Major Alexei Dymovsky sits in his police uniform in front of a bright blue wall. He speaks to a video camera in heavy tones, sighing frequently, his eyes clouded with fatigue. He begins, lugubriously: “Good day, comrade officers!”
Dymovsky goes on to recount the weary trials of life in the Russian police force. He complains of low pay, corruption and unreasonably long hours that provoked the collapse of two marriages. Then he calls on Vladimir Putin to improve his working conditions. Dymovsky’s stark honesty has made him a media sensation. More than 400,000 people have now watched the video – on YouTube and the officer’s own website – and the support has been overwhelming among Russians sick of an ineffective and demoralised police force. A phone-in on a Russian radio station attracted fellow officers, who agreed, anonymously, with Dymovsky’s account of the job. But Dymovsky’s outspoken bravery has rather backfired. On Sunday 8 November, interior ministry officials announced that he had been sacked. Now, Dymovsky says, he has had to hire a bodyguard, and suspects that Russian intelligence agents are tailing his car.

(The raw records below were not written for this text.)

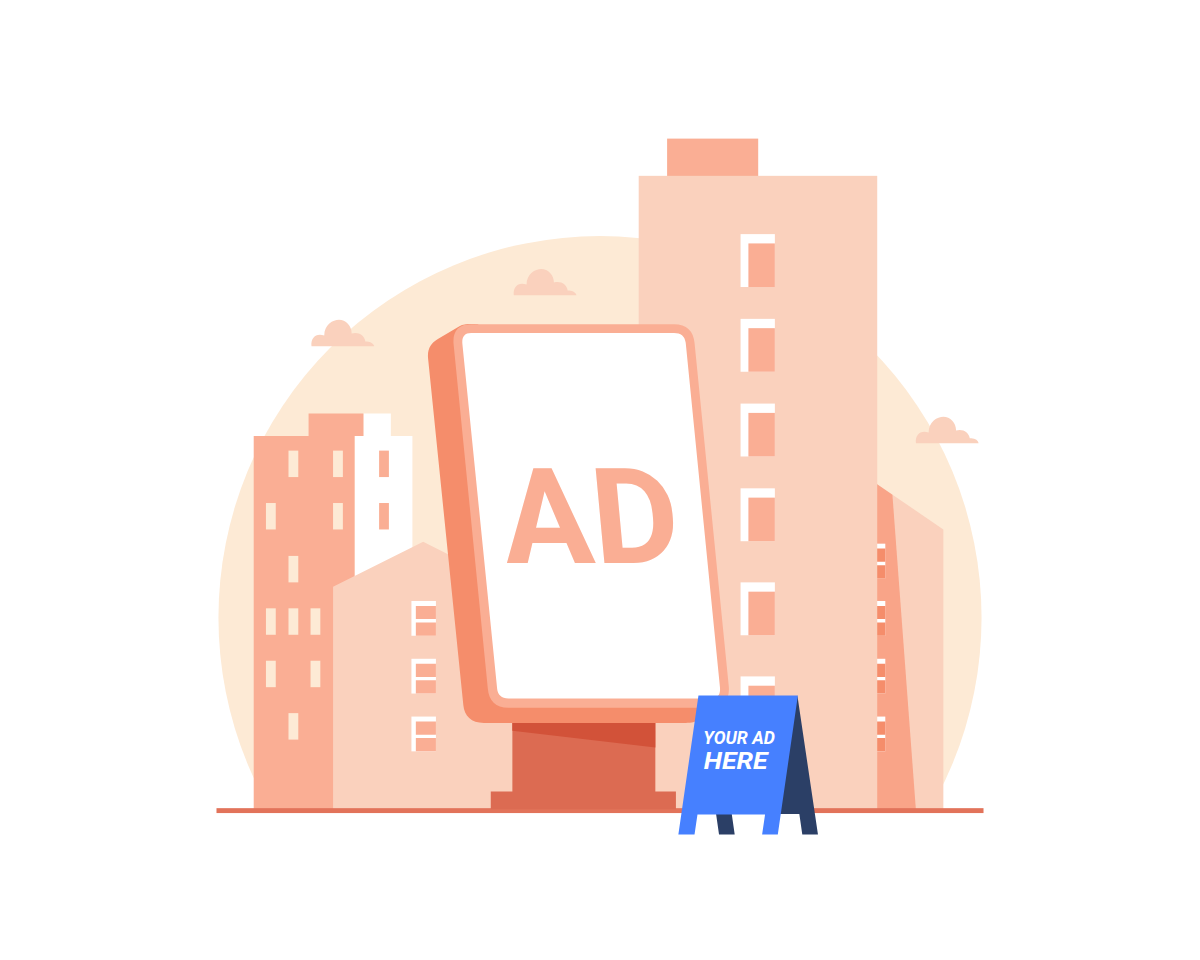
<!DOCTYPE html>
<html lang="en">
<head>
<meta charset="utf-8">
<title>City billboard illustration</title>
<link rel="stylesheet" href="https://fonts.googleapis.com/css2?family=Roboto:ital,wght@0,700;1,700&amp;display=swap">
<style>
:root {
  --paper: #ffffff;
  --sun: #fdead5;
  --peach: #fad1bd;
  --salmon: #faae94;
  --shade: #f9a488;
  --coral: #f58d6b;
  --brick: #dc6b52;
  --brick-dark: #d25239;
  --ground: #e2735a;
  --blue: #4680ff;
  --navy: #2b3f66;
}
html, body { margin: 0; background: var(--paper); overflow: hidden; }
.canvas { display: block; width: 1200px; height: 960px; }
.paper { fill: var(--paper); }
.sun { fill: var(--sun); }
.peach { fill: var(--peach); }
.salmon { fill: var(--salmon); }
.shade { fill: var(--shade); }
.coral { fill: var(--coral); }
.brick { fill: var(--brick); }
.brick-dark { fill: var(--brick-dark); }
.ground { fill: var(--ground); }
.blue { fill: var(--blue); }
.navy { fill: var(--navy); }
text { font-family: "Roboto", Arial, sans-serif; font-weight: 700; }
.billboard-text { font-size: 136px; fill: var(--salmon); }
.sign-text { font-style: italic; fill: var(--paper); }
.sign-small { font-size: 18px; }
.sign-large { font-size: 25px; }
</style>
</head>
<body>
<svg class="canvas" viewBox="0 0 1225 980" role="img" aria-label="City street with a large billboard and a pavement sign">
  <defs>
    <clipPath id="above-ground"><rect x="200" y="200" width="830" height="627"/></clipPath>
    <clipPath id="side-window-clip"><rect x="895" y="500" width="9" height="320"/></clipPath>
    <path id="cloud" d="M0 0C-1-9 5-14 13-11C13-22 22-27 28-27C35-27 41-21 41-13C48-15 54-11 55-5C59-5 63-4 64 0Z"/>
    <rect id="slot" width="10" height="27"/>
    <g id="tower-window">
      <rect class="paper" width="35" height="54"/>
      <rect class="salmon" x="8" y="9.500" width="27" height="44.500"/>
    </g>
    <g id="house-window">
      <rect class="paper" width="25" height="35.500"/>
      <path class="salmon" d="M4.500 5H25V18.500H4.500ZM4.500 22H25V35.500H4.500Z"/>
    </g>
    <g id="side-window">
      <rect class="paper" width="9" height="35.500"/>
      <path class="coral" d="M0 5H9V18.500H0ZM0 22H9V35.500H0Z"/>
    </g>
  </defs>

  <g id="sky">
    <circle class="sun" cx="612.500" cy="630.500" r="389.500" clip-path="url(#above-ground)"/>
    <g class="peach">
      <use href="#cloud" x="318" y="353.500"/>
      <use href="#cloud" x="524.500" y="301.500"/>
      <use href="#cloud" x="935" y="452.500"/>
    </g>
  </g>

  <g id="left-tower">
    <path class="paper" d="M371 422H399V445H421V620H362V445H371Z"/>
    <path class="salmon" d="M259 445H315V422H371V445H362V827H259Z"/>
    <g class="sun">
      <use href="#slot" x="294.500" y="460"/><use href="#slot" x="340" y="460"/>
      <use href="#slot" x="271.500" y="513.500"/><use href="#slot" x="340" y="513.500"/>
      <use href="#slot" x="294.500" y="567.500"/>
      <use href="#slot" x="271.500" y="621"/><use href="#slot" x="294.500" y="621"/><use href="#slot" x="317" y="621"/>
      <use href="#slot" x="271.500" y="674.500"/><use href="#slot" x="317" y="674.500"/>
      <use href="#slot" x="294.500" y="728"/>
    </g>
    <g class="salmon">
      <use href="#slot" x="387" y="460"/><use href="#slot" x="387" y="513.500"/>
    </g>
  </g>

  <g id="gable-house">
    <path class="peach" d="M340 599L432 553L523 599V827H340Z"/>
    <use href="#house-window" x="420" y="613.500"/>
    <use href="#house-window" x="420" y="672.500"/>
    <use href="#house-window" x="420" y="731.500"/>
  </g>

  <g id="right-house">
    <path class="peach" d="M895 494L963 540.500V827H895Z"/>
    <path class="shade" d="M895 494L911 505L935 827H895Z"/>
    <g clip-path="url(#side-window-clip)">
      <use href="#side-window" x="895" y="555"/>
      <use href="#side-window" x="895" y="613.500"/>
      <use href="#side-window" x="895" y="672.500"/>
      <use href="#side-window" x="895" y="731.500"/>
    </g>
  </g>

  <g id="high-rise">
    <rect class="salmon" x="681" y="141.500" width="93" height="39"/>
    <rect class="peach" x="652" y="179.500" width="243.500" height="647.500"/>
    <use href="#tower-window" x="756" y="239"/>
    <use href="#tower-window" x="756" y="325.500"/>
    <use href="#tower-window" x="756" y="412"/>
    <use href="#tower-window" x="756" y="498.500"/>
    <use href="#tower-window" x="756" y="594.500"/>
    <use href="#tower-window" x="756" y="690.500"/>
  </g>

  <rect id="ground-line" class="ground" x="221" y="825" width="783" height="5"/>

  <g id="billboard">
    <path class="brick" d="M523 737H669V808H690V826H501V808H523Z"/>
    <path class="brick-dark" d="M523 737H669V763L523 746Z"/>
    <path class="coral" d="M437 366C436 356 440 350 447 346L469 333C475 330 481 331 488 331L742 700C742 709 738 713 732 718L716 733C711 737 706 738 700 738H494C481 738 474 731 473 720Z"/>
    <path class="salmon" d="M463 351C462 338 468 331 481 331H688C701 331 708 338 709 350L744 701C745 714 739 722.500 726 722.500H519C506 722.500 499 715 498 703Z"/>
    <path class="paper" d="M472 351C471.500 344 474 340 481 340H688C695 340 699 343 700 350L735 702C735.500 709 733 713 726 713H519C512 713 508 709 507.500 703Z"/>
    <text class="billboard-text" transform="translate(517 574.500) skewX(5.300)" textLength="180" lengthAdjust="spacingAndGlyphs">AD</text>
  </g>

  <g id="pavement-sign">
    <path class="navy" d="M731 831H747L750 852H734ZM814 710L835 852H819L816 831H790Z"/>
    <path class="blue" d="M713 710H814.500L794 852H778L781 831.500H712L709 852H692.500Z"/>
    <text class="sign-text sign-small" x="718" y="759" textLength="73" lengthAdjust="spacingAndGlyphs">YOUR AD</text>
    <text class="sign-text sign-large" x="718.500" y="785" textLength="65" lengthAdjust="spacingAndGlyphs">HERE</text>
  </g>
</svg>
</body>
</html>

Perhaps his sacrifice will be the force’s gain, however. By falling on his sword, Dymovsky has made Russia sharply aware of its miserable policemen.